Every day we are bombarded with programs, advertising, images and messaging targeted at achieving a state of perfection in one form or another. Whether it is the myriad of design magazines that offer advice on achieving the perfect wall colour or placement of furniture in our living rooms to media images of emaciated models with "perfect" bodies or the pressure to achieve top grades to facilitate entry into an A-list school, the pressure to succeed and exceed is everywhere.
How does perfectionism affect our health? What are the perils of perfectionism gone too far and what is the effect of perfectionism on those around us? On Wednesday, Oct. 29, York Professor Gordon Flett (right) will talk about the connection between perfectionism and health in a lecture hosted by Stong College. Titled "The Perils of Perfectionism", Flett’s lecture will take place from 12:30 to 1:30pm in the Samuel Beckett Theatre, Room 112, Stong College. The lecture is free and open to the community.
Flett, a professor of psychology in York’s Faculty of Health and the Canada Research Chair in Personality & Health, is researching perfectionism from a variety of viewpoints including: the relationship between perfectionism and psychological disorders, including eating disorders and postpartum depression; the role of perfectionism in the treatment of and recovery from physical illness; how perfectionists contribute to the stress and distress of their adolescent children; and, the transmission of this personality trait from parent to child.

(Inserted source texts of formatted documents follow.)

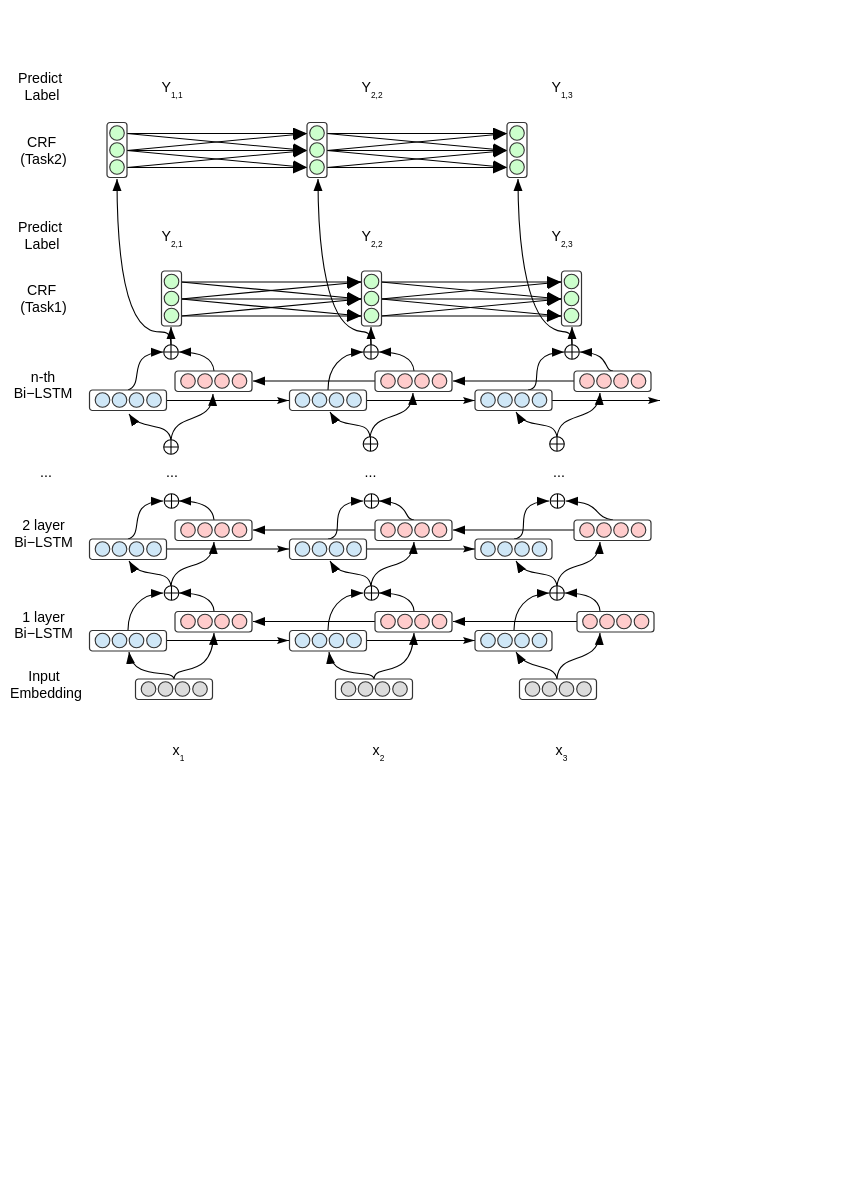
<!DOCTYPE html>
<html lang="en">
<head>
<meta charset="utf-8">
<title>Stacked Bi−LSTM with two CRF tasks</title>
<style>
:root {
  --paper: #fff;
  --ink: #000;
  --outline: #333;
  --forward: #cfe7f7;
  --backward: #ffcccc;
  --tag: #ccffcc;
  --embedding: #dcdcdc;
}
* { box-sizing: border-box; }
html, body { margin: 0; }
body { width: 849px; height: 1200px; overflow: hidden; background: var(--paper); }
.diagram {
  position: relative; width: 849px; height: 1200px; overflow: hidden;
  color: var(--ink); font: 14.2px/16.5px "Liberation Sans", Arial, sans-serif;
}
.network { position: absolute; inset: 0; display: block; }
.label {
  position: absolute; left: var(--x); top: var(--y); margin: 0;
  transform: translate(-50%, -50%); text-align: center; white-space: nowrap;
}
.label sub { position: relative; top: 6px; font-size: 8.4px; line-height: 0; vertical-align: baseline; }
.edges { fill: none; stroke: var(--ink); stroke-width: 1.1; }
.edges path { marker-end: url(#arrow); }
.edges .sequence path { marker-end: url(#arrow-slim); }
.transition path { marker-end: url(#arrow-wide); }
.frame { fill: var(--paper); stroke: var(--outline); stroke-width: 1.2; }
.unit { fill: currentColor; stroke: var(--outline); stroke-width: 1.1; }
.sum { fill: var(--paper); stroke: var(--ink); stroke-width: 1.1; }
.forward { color: var(--forward); }
.backward { color: var(--backward); }
.tags { color: var(--tag); }
.embedding { color: var(--embedding); }
</style>
</head>
<body>
<main class="diagram">
<svg class="network" width="849" height="1200" viewBox="0 0 849 1200" role="img" aria-label="Network of embeddings, Bi−LSTM layers and two CRF layers">
  <defs>
    <marker id="arrow" markerUnits="userSpaceOnUse" markerWidth="12" markerHeight="10" refX="12" refY="5" orient="auto"><path d="M0 0.5L12 5L0 9.5Z"/></marker>
    <marker id="arrow-slim" markerUnits="userSpaceOnUse" markerWidth="12" markerHeight="8" refX="12" refY="4" orient="auto"><path d="M0 0.5L12 4L0 7.5L2 4Z"/></marker>
    <marker id="arrow-wide" markerUnits="userSpaceOnUse" markerWidth="14" markerHeight="12" refX="14" refY="6" orient="auto"><path d="M0 0L14 6L0 12Z"/></marker>
    <g id="cell">
      <rect class="frame" width="77" height="20.5" rx="3"/>
      <circle class="unit" cx="13" cy="10" r="7.3"/><circle class="unit" cx="30" cy="10" r="7.3"/>
      <circle class="unit" cx="47" cy="10" r="7.3"/><circle class="unit" cx="64.5" cy="10" r="7.3"/>
    </g>
    <g id="crf">
      <rect class="frame" width="20" height="55" rx="3"/>
      <circle class="unit" cx="10" cy="10.5" r="7.3"/><circle class="unit" cx="10" cy="27.5" r="7.3"/><circle class="unit" cx="10" cy="44.5" r="7.3"/>
    </g>
    <g id="plus"><circle class="sum" r="7.3"/><path class="sum" d="M-7 0H7M0 -7V7"/></g>
    <g id="transition" class="transition">
      <path d="M0 11H180"/><path d="M0 11L180 28"/>
      <path d="M0 28L180 11"/><path d="M0 28H180"/><path d="M0 28L180 45"/>
      <path d="M0 45L180 28"/><path d="M0 45H180"/>
    </g>
  </defs>

  <g class="edges">
    <g class="crf-transitions">
      <use href="#transition" x="127" y="122.5"/><use href="#transition" x="327" y="122.5"/>
      <use href="#transition" x="181" y="271"/><use href="#transition" x="381" y="271"/>
    </g>
    <g class="to-crf">
      <path d="M171 345V327"/><path d="M371 345V327"/><path d="M572 345V327"/>
      <path d="M171 345C171 326 160 335 150 330C125 318 117 255 117 179"/>
      <path d="M371 345C371 326 362 335 353 329C329 318 318 260 318 179"/>
      <path d="M572 345C572 326 563 335 554 329C530 318 518 260 518 179"/>
    </g>
    <g class="sequence">
      <path d="M167 400.5H289"/><path d="M367 400.5H475"/><path d="M552 400.5H660"/>
      <path d="M167 549H289"/><path d="M367 549H475"/>
      <path d="M167 640.5H289"/><path d="M367 640.5H475"/>
    </g>
    <g class="reverse-sequence">
      <path d="M375 381H253"/><path d="M574 381H453"/>
      <path d="M375 530H253"/><path d="M574 530H453"/>
      <path d="M375 621.5H253"/><path d="M577 621.5H453"/>
    </g>
    <g class="nth-layer">
      <path d="M128 390C146 384 124 353 163 352"/><path d="M214 371C213 357 200 352 179 352"/>
      <path d="M328 390C328 368 340 353 363 352"/><path d="M414 371C413 357 400 352 379 352"/>
      <path d="M528 390C548 388 520 353 564 352"/><path d="M613 371C602 370 612 353 580 352"/>
      <path d="M171 440C168 420 141 432 129 414"/><path d="M171 440C174 410 212 427 213 394"/>
      <path d="M370 437C368 417 342 432 330 412"/><path d="M370 437C374 408 412 425 413 393"/>
      <path d="M557 437C554 417 528 432 516 412"/><path d="M557 437C560 408 598 425 600 393"/>
    </g>
    <g class="second-layer">
      <path d="M128 539C146 534 124 502 163 501"/><path d="M214 520C213 506 200 501 179 501"/>
      <path d="M328 539C350 536 320 502 363 501"/><path d="M414 520C402 519 412 502 379 501"/>
      <path d="M514 539C536 536 506 502 549 501"/><path d="M613 520C591 517 604 502 566 501"/>
      <path d="M171 586C168 566 141 581 129 561"/><path d="M171 586C174 557 212 575 214 542"/>
      <path d="M371 586C368 566 342 581 330 561"/><path d="M371 586C374 557 412 575 414 542"/>
      <path d="M557 586C554 566 528 581 516 561"/><path d="M557 586C560 557 598 575 600 542"/>
    </g>
    <g class="first-layer">
      <path d="M128 630C128 609 140 594 163 593"/><path d="M214 611C213 598 200 593 179 593"/>
      <path d="M328 630C328 609 340 594 363 593"/><path d="M414 611C413 598 400 593 379 593"/>
      <path d="M514 630C514 609 526 594 549 593"/><path d="M600 611C599 598 586 593 565 593"/>
      <path d="M174 679C173 668 133 682 129 652"/><path d="M174 679C175 662 212 682 214 633"/>
      <path d="M374 679C373 668 333 682 329 652"/><path d="M374 679C375 662 412 682 414 633"/>
      <path d="M557 679C554 662 528 672 516 652"/><path d="M557 679C558 650 598 667 600 633"/>
    </g>
  </g>

  <g class="tags">
    <use href="#crf" x="107" y="122.5"/><use href="#crf" x="307" y="122.5"/><use href="#crf" x="507" y="122.5"/>
    <use href="#crf" x="161.5" y="271"/><use href="#crf" x="361.5" y="271"/><use href="#crf" x="561.5" y="271"/>
  </g>
  <g class="forward">
    <use href="#cell" x="89.5" y="390"/><use href="#cell" x="289.5" y="390"/><use href="#cell" x="475" y="390"/>
    <use href="#cell" x="89.5" y="539"/><use href="#cell" x="289.5" y="539"/><use href="#cell" x="475" y="539"/>
    <use href="#cell" x="89.5" y="630.5"/><use href="#cell" x="289.5" y="630.5"/><use href="#cell" x="475" y="630.5"/>
  </g>
  <g class="backward">
    <use href="#cell" x="175" y="371"/><use href="#cell" x="375" y="371"/><use href="#cell" x="574" y="371"/>
    <use href="#cell" x="175" y="520"/><use href="#cell" x="375" y="520"/><use href="#cell" x="574" y="520"/>
    <use href="#cell" x="175" y="611.5"/><use href="#cell" x="375" y="611.5"/><use href="#cell" x="577" y="611.5"/>
  </g>
  <g class="embedding">
    <use href="#cell" x="135.5" y="679"/><use href="#cell" x="335.5" y="679"/><use href="#cell" x="519.5" y="679"/>
  </g>
  <g class="sums">
    <use href="#plus" x="171" y="352"/><use href="#plus" x="371" y="352"/><use href="#plus" x="572" y="352"/>
    <use href="#plus" x="171" y="447"/><use href="#plus" x="370.5" y="444"/><use href="#plus" x="557" y="444"/>
    <use href="#plus" x="171.5" y="501"/><use href="#plus" x="371.5" y="501"/><use href="#plus" x="557.5" y="501"/>
    <use href="#plus" x="171.5" y="593"/><use href="#plus" x="371.5" y="593"/><use href="#plus" x="557" y="593"/>
  </g>
</svg>

<section class="layer-names">
  <p class="label" style="--x:40px;--y:86px">Predict<br>&nbsp;Label</p>
  <p class="label" style="--x:41.5px;--y:150px">CRF<br>&nbsp;(Task2)</p>
  <p class="label" style="--x:40px;--y:235px">Predict<br>&nbsp;Label</p>
  <p class="label" style="--x:41.5px;--y:298px">CRF<br>&nbsp;(Task1)</p>
  <p class="label" style="--x:43px;--y:384.5px">n-th<br>Bi−LSTM</p>
  <p class="label" style="--x:46px;--y:472px">...</p>
  <p class="label" style="--x:43.5px;--y:533px">2 layer<br>Bi−LSTM</p>
  <p class="label" style="--x:43.5px;--y:624.5px">1 layer<br>Bi−LSTM</p>
  <p class="label" style="--x:44px;--y:684px">Input<br>&nbsp;Embedding</p>
</section>
<section class="predictions">
  <p class="label" style="--x:172px;--y:87px">Y<sub>1,1</sub></p>
  <p class="label" style="--x:372px;--y:87px">Y<sub>2,2</sub></p>
  <p class="label" style="--x:562px;--y:87px">Y<sub>1,3</sub></p>
  <p class="label" style="--x:172px;--y:236px">Y<sub>2,1</sub></p>
  <p class="label" style="--x:372px;--y:236px">Y<sub>2,2</sub></p>
  <p class="label" style="--x:562px;--y:236px">Y<sub>2,3</sub></p>
</section>
<section class="skipped-layers">
  <p class="label" style="--x:172px;--y:472px">...</p>
  <p class="label" style="--x:370.5px;--y:472px">...</p>
  <p class="label" style="--x:559px;--y:472px">...</p>
</section>
<section class="inputs">
  <p class="label" style="--x:178.5px;--y:750px">x<sub>1</sub></p>
  <p class="label" style="--x:378.5px;--y:750px">x<sub>2</sub></p>
  <p class="label" style="--x:561.5px;--y:750px">x<sub>3</sub></p>
</section>
</main>
</body>
</html>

As part of his talk on Wednesday, Flett will distinguish perfectionists in terms of self-oriented perfectionism (personal perfectionism), perfectionism directed at others (other-oriented perfectionism) and those who are the target of perfectionist expectations (socially-prescribed perfectionism). He will also examine the role of perfectionism in health problems and mental health problems within the context of the various developmental factors that operate and contribute to the excessive need to be perfect that characterizes some people.
Flett co-developed with University of British Columbia Professor Paul Hewitt, the Multi-dimensional Perfectionism Scale, a model reconstruction of both the personal and interpersonal components of perfectionism. Subsequent research efforts based on this model have firmly established that perfectionism has personal and interpersonal components and is associated with various forms of maladjustment, including depression, anxiety and suicidal tendencies. Flett and Hewitt have also collaborated on the development of several other measures, including the Child-Adolescent Perfectionism Scale, the Perfectionism Cognitions Inventory, and the Perfectionistic Self-Presentation Scale. Flett is also the co-creator of the newly developed Endler Multi-dimensional Anxiety Scales (EMAS) – Social Anxiety Scales.
Flett is the associate dean of research and graduate education in the Faculty of Health. He has written more than 160 journal articles and book chapters. He is also the sole author of the book Personality Theory and Research: An International Perspective, published by John Wiley & Sons Canada.
*Top Ten Signs Your a Perfectionist
Are you a perfectionist? Flett has devised a list of telltale signs:
1. You can’t stop thinking about a mistake you made.
2. You are intensely competitive and can’t stand doing worse than others.
3. You either want to do something "just right" or not at all.
4. You demand perfection from other people.
5. You won’t ask for help if asking can be perceived as a flaw or weakness.
6. You will persist at a task long after other people have quit.
7. You are a fault-finder who must correct other people when they are wrong.
8. You are highly aware of other people’s demands and expectations.
9. You are very self-conscious about making mistakes in front of other people.
10. *You noticed the error in the title of this list.
For more on Flett and his research, read the 2004 YorkU Magazine article "Too Perfect".